+++ PROVIDED RECORDS

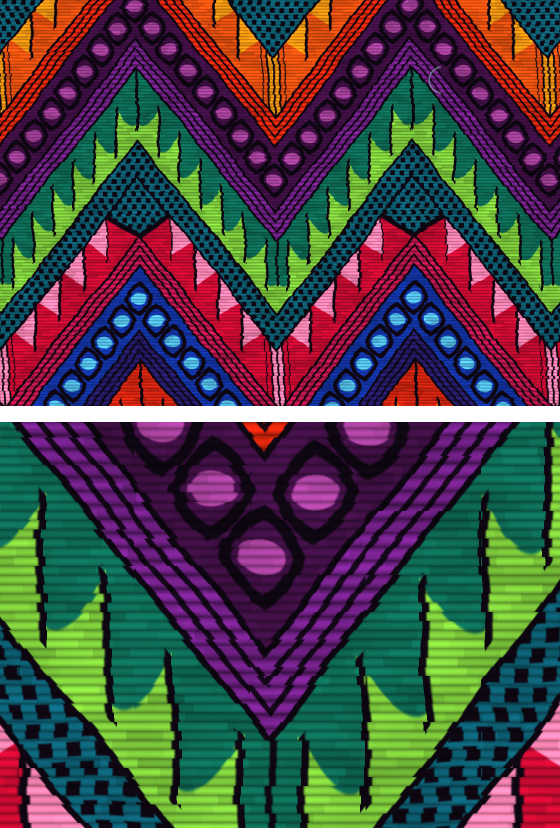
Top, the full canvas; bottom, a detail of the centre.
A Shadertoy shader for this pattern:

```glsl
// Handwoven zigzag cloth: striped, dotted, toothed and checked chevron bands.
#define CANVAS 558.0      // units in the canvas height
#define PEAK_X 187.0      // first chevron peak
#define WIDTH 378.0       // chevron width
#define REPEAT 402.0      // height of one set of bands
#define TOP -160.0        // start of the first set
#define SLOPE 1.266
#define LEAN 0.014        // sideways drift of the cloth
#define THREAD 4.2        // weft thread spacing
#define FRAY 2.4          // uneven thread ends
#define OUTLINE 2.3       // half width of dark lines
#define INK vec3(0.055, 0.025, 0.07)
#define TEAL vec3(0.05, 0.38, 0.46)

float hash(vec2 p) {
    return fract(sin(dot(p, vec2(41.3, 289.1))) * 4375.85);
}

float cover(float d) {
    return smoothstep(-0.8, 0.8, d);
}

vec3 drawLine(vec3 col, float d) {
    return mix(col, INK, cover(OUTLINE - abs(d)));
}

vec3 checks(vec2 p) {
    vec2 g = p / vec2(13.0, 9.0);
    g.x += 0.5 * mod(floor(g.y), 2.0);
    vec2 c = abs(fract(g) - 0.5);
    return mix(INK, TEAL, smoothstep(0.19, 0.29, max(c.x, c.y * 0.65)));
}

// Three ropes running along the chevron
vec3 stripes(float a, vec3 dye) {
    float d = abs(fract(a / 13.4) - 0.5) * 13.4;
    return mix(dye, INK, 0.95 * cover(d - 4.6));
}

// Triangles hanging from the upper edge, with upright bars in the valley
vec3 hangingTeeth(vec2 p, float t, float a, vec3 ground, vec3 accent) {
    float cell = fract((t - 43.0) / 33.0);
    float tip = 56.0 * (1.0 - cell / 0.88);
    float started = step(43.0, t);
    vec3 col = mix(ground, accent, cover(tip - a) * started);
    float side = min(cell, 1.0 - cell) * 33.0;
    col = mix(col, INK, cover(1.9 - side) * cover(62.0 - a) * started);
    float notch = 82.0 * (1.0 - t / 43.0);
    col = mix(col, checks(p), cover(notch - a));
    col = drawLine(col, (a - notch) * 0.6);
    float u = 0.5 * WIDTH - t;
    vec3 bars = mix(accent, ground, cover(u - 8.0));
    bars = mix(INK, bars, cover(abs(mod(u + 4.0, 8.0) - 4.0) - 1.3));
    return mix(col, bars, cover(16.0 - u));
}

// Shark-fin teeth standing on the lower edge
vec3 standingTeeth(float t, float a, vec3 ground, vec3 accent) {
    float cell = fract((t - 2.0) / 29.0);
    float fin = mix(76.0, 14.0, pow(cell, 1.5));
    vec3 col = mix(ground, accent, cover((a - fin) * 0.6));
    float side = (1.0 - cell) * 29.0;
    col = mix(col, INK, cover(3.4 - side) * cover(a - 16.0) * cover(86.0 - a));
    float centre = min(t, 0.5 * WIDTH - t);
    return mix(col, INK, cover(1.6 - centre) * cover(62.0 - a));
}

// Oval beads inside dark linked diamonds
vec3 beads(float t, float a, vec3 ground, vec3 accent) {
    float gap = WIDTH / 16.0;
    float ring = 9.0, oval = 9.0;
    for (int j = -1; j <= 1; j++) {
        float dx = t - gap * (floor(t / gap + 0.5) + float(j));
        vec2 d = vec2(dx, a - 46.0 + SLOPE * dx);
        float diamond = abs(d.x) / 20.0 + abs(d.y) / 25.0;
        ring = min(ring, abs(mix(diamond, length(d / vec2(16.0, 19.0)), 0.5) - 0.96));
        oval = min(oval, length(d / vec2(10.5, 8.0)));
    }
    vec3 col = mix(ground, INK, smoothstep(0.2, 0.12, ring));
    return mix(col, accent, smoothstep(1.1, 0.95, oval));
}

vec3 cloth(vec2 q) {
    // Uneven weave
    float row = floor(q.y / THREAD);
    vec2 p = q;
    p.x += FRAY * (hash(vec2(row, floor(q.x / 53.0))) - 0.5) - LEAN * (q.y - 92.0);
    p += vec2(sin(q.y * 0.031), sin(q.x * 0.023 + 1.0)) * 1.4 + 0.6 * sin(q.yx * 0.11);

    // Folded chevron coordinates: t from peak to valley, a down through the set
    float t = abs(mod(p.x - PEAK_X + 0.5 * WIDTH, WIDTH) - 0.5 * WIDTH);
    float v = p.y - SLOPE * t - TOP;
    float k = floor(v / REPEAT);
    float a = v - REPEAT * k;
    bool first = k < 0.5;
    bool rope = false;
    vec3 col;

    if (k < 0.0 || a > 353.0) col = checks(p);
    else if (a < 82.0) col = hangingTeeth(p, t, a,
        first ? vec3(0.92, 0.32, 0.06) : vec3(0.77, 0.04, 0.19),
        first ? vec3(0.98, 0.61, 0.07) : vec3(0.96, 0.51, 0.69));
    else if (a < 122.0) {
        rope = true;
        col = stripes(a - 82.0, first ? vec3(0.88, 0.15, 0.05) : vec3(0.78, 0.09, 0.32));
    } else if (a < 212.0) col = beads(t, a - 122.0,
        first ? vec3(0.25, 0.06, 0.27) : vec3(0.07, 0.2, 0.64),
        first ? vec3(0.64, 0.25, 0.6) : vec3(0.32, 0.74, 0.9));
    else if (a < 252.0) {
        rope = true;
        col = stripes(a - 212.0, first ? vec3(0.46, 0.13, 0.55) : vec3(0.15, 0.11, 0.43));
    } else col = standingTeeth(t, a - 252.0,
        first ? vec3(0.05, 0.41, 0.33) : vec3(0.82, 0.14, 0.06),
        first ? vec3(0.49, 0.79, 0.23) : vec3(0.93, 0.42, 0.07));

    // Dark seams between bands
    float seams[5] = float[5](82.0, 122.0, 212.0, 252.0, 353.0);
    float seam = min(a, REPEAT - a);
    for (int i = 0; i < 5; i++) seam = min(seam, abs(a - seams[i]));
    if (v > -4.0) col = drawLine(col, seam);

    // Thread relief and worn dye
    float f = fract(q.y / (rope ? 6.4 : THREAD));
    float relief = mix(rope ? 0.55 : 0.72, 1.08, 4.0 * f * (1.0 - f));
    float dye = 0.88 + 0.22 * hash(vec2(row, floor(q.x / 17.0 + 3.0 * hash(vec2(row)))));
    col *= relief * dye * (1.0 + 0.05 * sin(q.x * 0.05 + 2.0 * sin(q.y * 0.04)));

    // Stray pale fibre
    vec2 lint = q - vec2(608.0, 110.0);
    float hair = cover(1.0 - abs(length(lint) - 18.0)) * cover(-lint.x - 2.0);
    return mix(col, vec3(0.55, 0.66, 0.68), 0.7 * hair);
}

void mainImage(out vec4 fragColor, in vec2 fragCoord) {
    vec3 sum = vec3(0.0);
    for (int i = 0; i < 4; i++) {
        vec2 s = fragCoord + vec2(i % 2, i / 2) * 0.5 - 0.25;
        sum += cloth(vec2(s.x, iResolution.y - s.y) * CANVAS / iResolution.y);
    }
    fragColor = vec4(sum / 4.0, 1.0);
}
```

++++++
+++ PROVIDED RECORDS

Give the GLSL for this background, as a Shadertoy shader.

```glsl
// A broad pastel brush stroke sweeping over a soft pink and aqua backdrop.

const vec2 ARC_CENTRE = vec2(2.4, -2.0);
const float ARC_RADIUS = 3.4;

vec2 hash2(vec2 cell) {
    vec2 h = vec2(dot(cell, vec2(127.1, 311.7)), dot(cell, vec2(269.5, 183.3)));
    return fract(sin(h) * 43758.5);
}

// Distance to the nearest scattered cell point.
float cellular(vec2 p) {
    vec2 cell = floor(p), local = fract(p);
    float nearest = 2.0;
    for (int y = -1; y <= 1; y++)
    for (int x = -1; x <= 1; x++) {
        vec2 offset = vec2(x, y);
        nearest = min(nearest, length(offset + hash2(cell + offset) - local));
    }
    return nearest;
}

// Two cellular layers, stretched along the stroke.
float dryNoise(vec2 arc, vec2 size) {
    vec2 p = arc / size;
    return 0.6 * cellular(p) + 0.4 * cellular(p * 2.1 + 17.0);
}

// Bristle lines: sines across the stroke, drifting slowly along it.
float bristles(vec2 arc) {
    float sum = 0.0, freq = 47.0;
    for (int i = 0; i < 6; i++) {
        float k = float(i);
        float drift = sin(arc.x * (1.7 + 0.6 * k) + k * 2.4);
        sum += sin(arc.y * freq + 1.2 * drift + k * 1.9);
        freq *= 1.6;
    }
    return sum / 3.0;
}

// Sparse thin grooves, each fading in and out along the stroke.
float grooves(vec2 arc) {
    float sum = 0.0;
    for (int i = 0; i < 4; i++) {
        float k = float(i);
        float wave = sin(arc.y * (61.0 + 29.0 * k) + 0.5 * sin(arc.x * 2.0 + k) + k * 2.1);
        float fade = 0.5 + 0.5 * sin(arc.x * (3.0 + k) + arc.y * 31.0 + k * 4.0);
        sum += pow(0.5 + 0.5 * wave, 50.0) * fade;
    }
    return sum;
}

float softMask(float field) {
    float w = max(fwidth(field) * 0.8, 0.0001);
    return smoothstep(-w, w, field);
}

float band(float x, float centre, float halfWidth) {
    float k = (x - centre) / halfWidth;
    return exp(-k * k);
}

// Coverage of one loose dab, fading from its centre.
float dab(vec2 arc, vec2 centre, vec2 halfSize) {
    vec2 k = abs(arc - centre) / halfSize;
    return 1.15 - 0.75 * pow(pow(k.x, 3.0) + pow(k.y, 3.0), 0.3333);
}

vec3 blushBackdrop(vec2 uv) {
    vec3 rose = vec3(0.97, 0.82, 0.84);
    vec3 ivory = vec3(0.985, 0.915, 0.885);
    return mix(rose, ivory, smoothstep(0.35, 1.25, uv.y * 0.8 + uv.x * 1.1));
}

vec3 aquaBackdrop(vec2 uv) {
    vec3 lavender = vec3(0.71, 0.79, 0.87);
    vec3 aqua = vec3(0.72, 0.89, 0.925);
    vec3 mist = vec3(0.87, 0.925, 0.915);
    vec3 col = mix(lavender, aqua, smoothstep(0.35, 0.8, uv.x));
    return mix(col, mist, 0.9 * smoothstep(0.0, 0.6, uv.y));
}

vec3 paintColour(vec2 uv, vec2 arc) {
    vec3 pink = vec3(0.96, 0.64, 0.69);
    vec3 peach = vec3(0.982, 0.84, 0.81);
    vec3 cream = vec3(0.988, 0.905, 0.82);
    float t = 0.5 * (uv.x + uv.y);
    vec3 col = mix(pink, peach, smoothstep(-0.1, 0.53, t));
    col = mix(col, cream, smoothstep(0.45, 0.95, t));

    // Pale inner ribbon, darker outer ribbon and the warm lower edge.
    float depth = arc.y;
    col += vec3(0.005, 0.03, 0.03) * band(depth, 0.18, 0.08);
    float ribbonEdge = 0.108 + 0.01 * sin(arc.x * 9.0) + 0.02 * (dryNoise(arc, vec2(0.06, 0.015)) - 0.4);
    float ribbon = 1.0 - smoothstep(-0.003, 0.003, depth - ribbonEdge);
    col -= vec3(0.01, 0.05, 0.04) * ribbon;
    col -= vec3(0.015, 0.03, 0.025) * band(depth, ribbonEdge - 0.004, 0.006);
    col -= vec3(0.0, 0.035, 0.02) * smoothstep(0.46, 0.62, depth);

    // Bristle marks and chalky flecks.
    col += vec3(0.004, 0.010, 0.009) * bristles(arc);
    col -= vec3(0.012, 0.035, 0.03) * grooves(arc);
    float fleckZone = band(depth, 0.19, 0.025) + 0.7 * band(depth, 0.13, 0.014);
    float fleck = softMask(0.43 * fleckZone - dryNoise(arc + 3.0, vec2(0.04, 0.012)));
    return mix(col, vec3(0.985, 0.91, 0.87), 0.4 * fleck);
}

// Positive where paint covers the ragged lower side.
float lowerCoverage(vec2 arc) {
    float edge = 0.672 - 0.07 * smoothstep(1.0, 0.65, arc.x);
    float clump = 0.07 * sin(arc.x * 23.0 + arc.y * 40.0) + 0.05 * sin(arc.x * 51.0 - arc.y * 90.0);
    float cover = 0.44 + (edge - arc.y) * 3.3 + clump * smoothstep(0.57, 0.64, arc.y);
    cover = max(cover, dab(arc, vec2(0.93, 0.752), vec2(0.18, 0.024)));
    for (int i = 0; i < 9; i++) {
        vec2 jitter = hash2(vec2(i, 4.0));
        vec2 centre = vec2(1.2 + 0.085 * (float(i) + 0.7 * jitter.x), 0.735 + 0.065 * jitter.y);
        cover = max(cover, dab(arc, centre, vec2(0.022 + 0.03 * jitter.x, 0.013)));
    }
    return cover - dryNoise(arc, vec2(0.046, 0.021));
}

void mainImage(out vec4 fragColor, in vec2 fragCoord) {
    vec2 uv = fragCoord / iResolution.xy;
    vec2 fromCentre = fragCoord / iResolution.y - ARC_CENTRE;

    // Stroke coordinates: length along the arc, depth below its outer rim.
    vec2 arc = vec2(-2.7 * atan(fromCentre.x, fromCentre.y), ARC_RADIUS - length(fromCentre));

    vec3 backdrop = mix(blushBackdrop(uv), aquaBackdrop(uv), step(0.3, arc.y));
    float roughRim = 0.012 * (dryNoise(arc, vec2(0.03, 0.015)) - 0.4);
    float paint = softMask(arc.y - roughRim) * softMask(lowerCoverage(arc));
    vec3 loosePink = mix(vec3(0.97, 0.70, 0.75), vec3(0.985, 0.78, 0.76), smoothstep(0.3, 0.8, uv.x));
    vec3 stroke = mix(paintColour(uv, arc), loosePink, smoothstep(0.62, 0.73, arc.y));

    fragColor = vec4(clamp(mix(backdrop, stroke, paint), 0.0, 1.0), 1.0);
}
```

++++++
+++ PROVIDED RECORDS

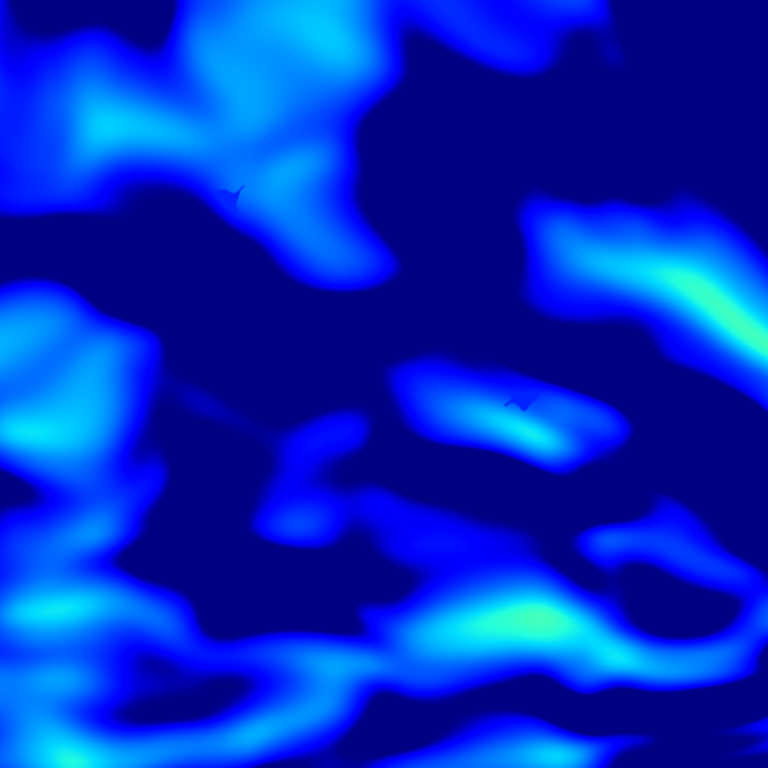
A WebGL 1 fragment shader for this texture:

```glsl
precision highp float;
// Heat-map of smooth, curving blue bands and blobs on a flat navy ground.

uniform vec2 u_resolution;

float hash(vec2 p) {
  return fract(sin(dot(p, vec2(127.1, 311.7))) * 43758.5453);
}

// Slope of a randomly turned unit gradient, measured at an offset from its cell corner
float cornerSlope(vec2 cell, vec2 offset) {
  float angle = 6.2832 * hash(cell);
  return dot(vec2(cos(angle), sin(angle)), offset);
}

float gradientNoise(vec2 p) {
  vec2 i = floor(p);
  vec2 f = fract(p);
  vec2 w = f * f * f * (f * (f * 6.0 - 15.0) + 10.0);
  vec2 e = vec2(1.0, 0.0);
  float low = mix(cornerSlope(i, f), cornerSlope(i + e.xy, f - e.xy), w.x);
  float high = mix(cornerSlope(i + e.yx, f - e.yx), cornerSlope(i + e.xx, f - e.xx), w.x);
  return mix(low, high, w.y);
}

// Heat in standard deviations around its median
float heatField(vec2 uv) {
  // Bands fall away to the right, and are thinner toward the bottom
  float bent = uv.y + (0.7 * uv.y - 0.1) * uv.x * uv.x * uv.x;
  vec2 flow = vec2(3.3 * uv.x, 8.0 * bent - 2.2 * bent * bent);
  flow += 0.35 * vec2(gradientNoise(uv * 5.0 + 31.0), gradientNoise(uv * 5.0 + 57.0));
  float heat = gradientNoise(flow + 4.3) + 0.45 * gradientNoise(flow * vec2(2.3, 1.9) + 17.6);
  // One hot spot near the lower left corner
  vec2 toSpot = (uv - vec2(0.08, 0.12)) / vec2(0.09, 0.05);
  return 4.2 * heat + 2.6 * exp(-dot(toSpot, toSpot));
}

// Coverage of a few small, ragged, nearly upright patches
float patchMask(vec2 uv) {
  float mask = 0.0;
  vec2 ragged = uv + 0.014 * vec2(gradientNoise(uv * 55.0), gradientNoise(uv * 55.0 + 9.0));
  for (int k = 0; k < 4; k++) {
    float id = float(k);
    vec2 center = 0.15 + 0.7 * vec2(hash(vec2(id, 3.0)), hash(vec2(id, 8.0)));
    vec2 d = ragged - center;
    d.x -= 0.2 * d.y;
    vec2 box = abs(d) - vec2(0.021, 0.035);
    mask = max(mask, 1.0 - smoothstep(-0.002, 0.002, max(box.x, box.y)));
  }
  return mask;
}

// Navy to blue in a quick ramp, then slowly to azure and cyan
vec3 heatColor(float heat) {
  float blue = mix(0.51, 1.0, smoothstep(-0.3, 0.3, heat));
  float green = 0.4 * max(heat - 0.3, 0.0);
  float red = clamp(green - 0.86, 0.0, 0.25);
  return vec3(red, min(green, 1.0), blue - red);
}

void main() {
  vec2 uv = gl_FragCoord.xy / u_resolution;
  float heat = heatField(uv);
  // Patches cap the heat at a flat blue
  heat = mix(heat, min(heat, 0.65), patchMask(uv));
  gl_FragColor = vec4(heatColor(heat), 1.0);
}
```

++++++

[HOW TO COMPLETE THIS TASK]
If a line of the records includes the string "accent", copy it out.

[ANSWER FOR THE TASK]
vec3 hangingTeeth(vec2 p, float t, float a, vec3 ground, vec3 accent) {
    vec3 col = mix(ground, accent, cover(tip - a) * started);
    vec3 bars = mix(accent, ground, cover(u - 8.0));
vec3 standingTeeth(float t, float a, vec3 ground, vec3 accent) {
    vec3 col = mix(ground, accent, cover((a - fin) * 0.6));
vec3 beads(float t, float a, vec3 ground, vec3 accent) {
    return mix(col, accent, smoothstep(1.1, 0.95, oval));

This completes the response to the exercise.